Alright, so having donned my smoking jacket, wide-collared shirt and trousers that are too big for 2 of us, let alone just myself, then Nick Corbin‘s album chimes in. The lead track here is ‘Sweet Escape‘, which sounds almost as if treacle is being fed through my speakers, heavily laden with liquorice tobacco, the kind I remember buying as a kid. The artist in question has been described as a “Mod Mike Skinner“, moreover comparisons have been made between Paul Weller and Tom Misch, something I’m sure this artist may find flattering, but to be himself maybe far more deserving? I can hear similarities, but no one artist fully exemplifies what I can hear Tom performing. Go back to the early-mid Seventies and what is coming through is the sound of Northern Soul, a whole heady mix of influences this artist is evoking. Corbin is no stranger to the world of music and although this might be his debut solo affair, he has been the vocalist with Acid Jazz quintet New Street Adventure. This band had been active throughout the 00s, having released 2 full-length albums. The numbers NSA produced seemed a little brighter in their composure, whereas those songs available on Sweet Escape seem deeper and perhaps more introspective.

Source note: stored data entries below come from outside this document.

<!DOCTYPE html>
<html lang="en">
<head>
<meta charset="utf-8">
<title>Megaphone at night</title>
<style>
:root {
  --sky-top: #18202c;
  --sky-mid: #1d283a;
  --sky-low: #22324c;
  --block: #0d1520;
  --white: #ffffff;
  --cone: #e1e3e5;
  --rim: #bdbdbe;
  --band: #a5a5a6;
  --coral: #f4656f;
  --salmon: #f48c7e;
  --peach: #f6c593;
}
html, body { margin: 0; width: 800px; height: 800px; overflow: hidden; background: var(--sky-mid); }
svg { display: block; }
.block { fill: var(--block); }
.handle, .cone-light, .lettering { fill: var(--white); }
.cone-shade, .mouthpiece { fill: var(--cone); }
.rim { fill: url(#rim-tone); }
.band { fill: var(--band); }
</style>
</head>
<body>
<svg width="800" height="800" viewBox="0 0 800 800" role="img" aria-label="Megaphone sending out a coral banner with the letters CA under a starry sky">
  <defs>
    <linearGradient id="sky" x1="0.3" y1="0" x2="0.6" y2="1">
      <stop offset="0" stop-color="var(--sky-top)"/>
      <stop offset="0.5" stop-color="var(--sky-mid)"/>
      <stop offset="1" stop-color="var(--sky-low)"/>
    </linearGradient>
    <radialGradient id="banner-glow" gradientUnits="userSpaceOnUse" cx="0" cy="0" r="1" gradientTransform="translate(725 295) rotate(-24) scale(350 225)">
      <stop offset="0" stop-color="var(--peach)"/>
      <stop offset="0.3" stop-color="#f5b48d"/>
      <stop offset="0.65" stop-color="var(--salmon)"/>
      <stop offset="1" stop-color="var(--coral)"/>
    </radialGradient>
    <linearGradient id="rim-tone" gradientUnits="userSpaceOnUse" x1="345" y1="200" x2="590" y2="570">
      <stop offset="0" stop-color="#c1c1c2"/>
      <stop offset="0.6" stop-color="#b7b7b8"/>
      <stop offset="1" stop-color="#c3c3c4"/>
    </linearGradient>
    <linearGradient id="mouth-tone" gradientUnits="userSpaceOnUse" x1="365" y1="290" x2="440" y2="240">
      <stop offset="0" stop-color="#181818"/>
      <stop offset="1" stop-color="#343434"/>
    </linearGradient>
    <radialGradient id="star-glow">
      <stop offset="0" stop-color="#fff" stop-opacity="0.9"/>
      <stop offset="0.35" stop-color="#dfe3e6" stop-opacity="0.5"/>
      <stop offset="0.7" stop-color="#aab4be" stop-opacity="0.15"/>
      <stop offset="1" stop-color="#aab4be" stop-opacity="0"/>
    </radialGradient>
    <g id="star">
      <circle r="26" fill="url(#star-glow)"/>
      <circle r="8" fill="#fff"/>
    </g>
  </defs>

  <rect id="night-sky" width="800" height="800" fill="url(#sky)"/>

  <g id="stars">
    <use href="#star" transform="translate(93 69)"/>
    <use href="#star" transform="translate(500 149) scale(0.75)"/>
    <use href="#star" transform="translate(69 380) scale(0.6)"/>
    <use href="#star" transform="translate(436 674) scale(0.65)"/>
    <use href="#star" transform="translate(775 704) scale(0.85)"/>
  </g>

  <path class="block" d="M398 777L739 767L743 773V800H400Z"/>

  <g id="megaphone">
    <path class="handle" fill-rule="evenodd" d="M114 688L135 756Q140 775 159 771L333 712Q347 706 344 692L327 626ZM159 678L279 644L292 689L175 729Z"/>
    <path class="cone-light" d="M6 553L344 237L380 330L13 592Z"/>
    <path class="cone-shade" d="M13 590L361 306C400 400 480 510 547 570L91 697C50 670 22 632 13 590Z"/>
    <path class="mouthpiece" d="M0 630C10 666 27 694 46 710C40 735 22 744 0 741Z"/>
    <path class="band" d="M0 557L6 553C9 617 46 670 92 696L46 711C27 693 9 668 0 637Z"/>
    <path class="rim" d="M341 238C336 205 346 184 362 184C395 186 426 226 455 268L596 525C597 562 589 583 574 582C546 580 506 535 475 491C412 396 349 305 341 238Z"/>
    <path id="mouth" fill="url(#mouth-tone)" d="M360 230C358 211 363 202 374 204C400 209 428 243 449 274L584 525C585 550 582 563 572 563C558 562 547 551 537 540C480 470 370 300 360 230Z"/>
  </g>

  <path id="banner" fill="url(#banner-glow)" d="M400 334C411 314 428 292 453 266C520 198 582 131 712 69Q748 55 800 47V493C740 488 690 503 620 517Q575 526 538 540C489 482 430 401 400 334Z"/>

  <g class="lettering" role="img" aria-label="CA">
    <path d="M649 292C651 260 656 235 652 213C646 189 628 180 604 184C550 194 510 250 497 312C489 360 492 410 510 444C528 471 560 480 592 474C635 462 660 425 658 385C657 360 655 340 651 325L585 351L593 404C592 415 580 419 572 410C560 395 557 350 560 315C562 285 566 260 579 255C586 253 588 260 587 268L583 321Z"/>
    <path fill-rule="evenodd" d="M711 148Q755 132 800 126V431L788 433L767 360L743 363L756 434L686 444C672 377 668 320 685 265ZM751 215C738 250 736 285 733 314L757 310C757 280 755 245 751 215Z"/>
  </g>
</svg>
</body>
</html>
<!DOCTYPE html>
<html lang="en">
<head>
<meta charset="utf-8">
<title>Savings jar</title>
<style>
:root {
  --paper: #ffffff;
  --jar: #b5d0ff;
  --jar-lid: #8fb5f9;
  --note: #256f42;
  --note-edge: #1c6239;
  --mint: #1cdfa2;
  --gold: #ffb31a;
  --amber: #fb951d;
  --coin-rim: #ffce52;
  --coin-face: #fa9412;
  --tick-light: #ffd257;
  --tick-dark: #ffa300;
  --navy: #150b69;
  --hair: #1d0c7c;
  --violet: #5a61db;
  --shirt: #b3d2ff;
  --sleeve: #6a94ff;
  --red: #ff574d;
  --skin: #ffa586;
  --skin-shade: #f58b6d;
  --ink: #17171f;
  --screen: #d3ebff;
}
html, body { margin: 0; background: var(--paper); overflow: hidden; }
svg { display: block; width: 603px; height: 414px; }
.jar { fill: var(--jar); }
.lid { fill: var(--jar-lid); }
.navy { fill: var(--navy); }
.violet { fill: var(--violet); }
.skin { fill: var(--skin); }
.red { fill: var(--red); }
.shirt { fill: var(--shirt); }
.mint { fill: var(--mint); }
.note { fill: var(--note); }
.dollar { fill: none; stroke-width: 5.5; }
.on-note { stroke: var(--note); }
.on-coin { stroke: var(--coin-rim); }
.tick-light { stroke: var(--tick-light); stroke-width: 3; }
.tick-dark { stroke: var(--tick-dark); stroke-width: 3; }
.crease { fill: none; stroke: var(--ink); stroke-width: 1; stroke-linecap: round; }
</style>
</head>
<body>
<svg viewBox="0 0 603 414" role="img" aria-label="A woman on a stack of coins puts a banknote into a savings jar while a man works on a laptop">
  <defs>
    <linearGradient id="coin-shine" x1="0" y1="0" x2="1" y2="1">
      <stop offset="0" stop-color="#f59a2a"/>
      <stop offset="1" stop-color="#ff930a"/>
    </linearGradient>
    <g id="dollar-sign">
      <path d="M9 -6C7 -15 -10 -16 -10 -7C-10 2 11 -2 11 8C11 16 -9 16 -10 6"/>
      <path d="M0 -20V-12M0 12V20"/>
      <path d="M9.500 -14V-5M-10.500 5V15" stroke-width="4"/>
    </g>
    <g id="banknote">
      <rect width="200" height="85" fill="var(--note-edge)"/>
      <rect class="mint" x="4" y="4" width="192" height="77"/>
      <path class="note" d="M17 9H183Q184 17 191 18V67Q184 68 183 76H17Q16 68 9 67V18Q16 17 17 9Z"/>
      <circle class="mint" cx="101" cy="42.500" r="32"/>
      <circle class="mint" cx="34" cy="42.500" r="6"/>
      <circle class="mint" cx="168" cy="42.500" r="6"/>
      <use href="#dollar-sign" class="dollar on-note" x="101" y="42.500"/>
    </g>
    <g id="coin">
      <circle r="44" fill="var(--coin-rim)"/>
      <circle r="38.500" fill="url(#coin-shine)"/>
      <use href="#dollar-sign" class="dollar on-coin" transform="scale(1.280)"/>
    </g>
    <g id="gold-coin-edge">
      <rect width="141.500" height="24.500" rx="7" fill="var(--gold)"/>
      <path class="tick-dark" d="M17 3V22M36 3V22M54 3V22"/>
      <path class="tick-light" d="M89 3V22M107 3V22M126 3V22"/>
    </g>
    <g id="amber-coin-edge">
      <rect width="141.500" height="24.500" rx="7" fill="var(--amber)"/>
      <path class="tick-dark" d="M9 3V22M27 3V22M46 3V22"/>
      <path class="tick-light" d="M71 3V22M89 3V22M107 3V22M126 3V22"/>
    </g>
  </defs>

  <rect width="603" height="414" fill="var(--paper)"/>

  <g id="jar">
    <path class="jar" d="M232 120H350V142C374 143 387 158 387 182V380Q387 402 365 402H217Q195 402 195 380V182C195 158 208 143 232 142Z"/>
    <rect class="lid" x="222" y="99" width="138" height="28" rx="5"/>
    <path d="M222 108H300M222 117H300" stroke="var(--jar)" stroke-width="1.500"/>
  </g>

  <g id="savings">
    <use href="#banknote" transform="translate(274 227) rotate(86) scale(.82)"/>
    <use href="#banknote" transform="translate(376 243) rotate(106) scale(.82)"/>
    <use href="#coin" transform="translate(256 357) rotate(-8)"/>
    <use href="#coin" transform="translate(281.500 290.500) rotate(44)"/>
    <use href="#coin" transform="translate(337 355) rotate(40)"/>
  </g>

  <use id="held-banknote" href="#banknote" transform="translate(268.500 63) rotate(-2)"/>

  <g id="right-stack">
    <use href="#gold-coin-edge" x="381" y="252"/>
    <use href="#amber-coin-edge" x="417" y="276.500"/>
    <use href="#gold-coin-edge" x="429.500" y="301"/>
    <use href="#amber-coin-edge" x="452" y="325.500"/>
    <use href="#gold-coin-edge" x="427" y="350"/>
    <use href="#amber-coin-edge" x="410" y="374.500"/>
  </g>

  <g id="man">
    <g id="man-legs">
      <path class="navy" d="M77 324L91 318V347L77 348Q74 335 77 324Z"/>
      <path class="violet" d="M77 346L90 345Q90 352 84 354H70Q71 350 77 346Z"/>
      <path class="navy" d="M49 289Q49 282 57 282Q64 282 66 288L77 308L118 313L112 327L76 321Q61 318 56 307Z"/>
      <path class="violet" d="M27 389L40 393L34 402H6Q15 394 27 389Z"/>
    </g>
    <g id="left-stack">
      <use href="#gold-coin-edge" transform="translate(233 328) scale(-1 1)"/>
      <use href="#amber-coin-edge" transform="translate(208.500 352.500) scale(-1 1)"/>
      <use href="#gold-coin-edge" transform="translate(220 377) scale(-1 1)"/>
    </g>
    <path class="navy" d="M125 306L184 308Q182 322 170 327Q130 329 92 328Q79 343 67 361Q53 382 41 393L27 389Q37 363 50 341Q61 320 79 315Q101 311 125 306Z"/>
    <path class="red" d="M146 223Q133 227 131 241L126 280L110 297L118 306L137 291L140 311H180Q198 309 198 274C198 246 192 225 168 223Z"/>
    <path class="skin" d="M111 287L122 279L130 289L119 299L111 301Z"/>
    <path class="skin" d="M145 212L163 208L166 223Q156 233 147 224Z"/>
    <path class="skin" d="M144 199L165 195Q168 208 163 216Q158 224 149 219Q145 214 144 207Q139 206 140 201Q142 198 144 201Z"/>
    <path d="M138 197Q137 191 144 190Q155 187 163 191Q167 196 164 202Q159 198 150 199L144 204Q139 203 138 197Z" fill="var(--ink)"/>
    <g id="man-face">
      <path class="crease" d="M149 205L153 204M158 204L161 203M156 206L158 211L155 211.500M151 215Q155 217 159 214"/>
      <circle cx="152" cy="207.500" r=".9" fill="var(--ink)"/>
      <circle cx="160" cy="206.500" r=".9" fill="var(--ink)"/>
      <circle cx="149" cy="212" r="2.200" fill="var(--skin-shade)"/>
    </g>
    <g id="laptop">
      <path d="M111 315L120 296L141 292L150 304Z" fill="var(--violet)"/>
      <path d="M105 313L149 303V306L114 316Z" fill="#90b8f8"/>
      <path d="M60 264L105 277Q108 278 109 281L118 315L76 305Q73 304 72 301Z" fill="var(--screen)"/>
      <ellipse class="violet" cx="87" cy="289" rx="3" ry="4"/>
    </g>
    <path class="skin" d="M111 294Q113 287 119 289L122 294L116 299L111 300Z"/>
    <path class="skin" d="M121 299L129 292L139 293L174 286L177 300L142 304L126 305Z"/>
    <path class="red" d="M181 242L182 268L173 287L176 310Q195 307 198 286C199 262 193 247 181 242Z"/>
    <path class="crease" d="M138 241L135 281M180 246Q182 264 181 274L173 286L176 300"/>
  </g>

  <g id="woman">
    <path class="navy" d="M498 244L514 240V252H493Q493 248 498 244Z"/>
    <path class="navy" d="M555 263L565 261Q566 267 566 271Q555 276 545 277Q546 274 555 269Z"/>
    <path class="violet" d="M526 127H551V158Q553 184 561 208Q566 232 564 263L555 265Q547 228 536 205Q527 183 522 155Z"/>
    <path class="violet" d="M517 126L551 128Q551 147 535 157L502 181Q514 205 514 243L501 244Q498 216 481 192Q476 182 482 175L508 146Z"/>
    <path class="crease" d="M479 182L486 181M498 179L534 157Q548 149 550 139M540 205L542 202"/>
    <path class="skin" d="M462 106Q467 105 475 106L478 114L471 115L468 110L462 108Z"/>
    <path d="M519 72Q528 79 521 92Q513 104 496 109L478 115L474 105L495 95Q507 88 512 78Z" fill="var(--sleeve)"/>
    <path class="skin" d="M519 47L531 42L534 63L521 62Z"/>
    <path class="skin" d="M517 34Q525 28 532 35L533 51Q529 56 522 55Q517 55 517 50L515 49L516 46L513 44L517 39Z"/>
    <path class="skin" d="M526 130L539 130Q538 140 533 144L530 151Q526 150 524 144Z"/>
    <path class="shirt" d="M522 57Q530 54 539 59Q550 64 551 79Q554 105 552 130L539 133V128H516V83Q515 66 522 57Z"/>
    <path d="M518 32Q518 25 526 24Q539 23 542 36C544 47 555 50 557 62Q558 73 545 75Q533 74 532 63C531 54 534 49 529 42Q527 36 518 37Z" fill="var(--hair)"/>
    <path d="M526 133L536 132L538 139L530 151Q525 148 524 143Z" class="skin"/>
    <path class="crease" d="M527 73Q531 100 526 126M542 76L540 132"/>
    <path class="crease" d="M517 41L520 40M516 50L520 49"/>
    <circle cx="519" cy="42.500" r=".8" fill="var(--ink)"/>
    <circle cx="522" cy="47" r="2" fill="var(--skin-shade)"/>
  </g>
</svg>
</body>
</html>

Certainly, the artist has grown with age, taking the experience of this in both his songwriting and musical presentation. These are glorious moments both lyrically and musically, taking big orchestral moments and squeezing these into what is essentially a club sound, but still remaining big in attitude.
Songs of love, broken dreams and romances that might never have been are what comes screaming at the listener. From the second number ‘Long Long Gone‘, jealousy is portrayed and the mistakes made during a past romance; I’m sure we’ve all been there? Following on from here is what appears to be the continuation of this story: ‘Can We Do It Again?‘ brings the pace down and the subject of the song is now revisiting what went wrong – Whether to restart or just move on?>
Trying to reason his way out of a split, as he sings, “…masters of deception, amongst our closest friends, they’re crying out for protection and it starts to beg the question. Can we do it again?” Sometimes it seems that in any relationship there are several sides to the story and this is something the artist seems to be exploring.
As this number slides out, a song which is far more hopeful begins and “Sunshine In” strikes up. Our central character can be heard playing cupid as he sings “…Tonight we celebrate new beginnings, there’s no need to wonder when it could end and now that I have you right where I need you, I know we will never be unhappy again, again…“. These silky smooth numbers might seem as slippery as the perpetrator’s tongue, but with saxophone creating the mood music, all will fall under their spell. I have only referenced a few numbers here, but there are many more marvellous moments that I can recommend you explore and as a debut album can certainly see this singer rising to great heights. Funnily enough before playing this album I had been immersing myself in middle 80s Steve Winwood, with which I can draw comparisons: both artists are well versed, some perhaps more than others in writing soulful songs, and this is what comes across. White soul music has been a genre which has been around for a very long time and with new pretenders like Nick Corbin rising through the ranks, one that doesn’t seem to be quitting anytime soon. The more I swim in this album, the more I am falling in love with this singer’s passion for what he’s producing.
Sweet Escape is out now on AC Records.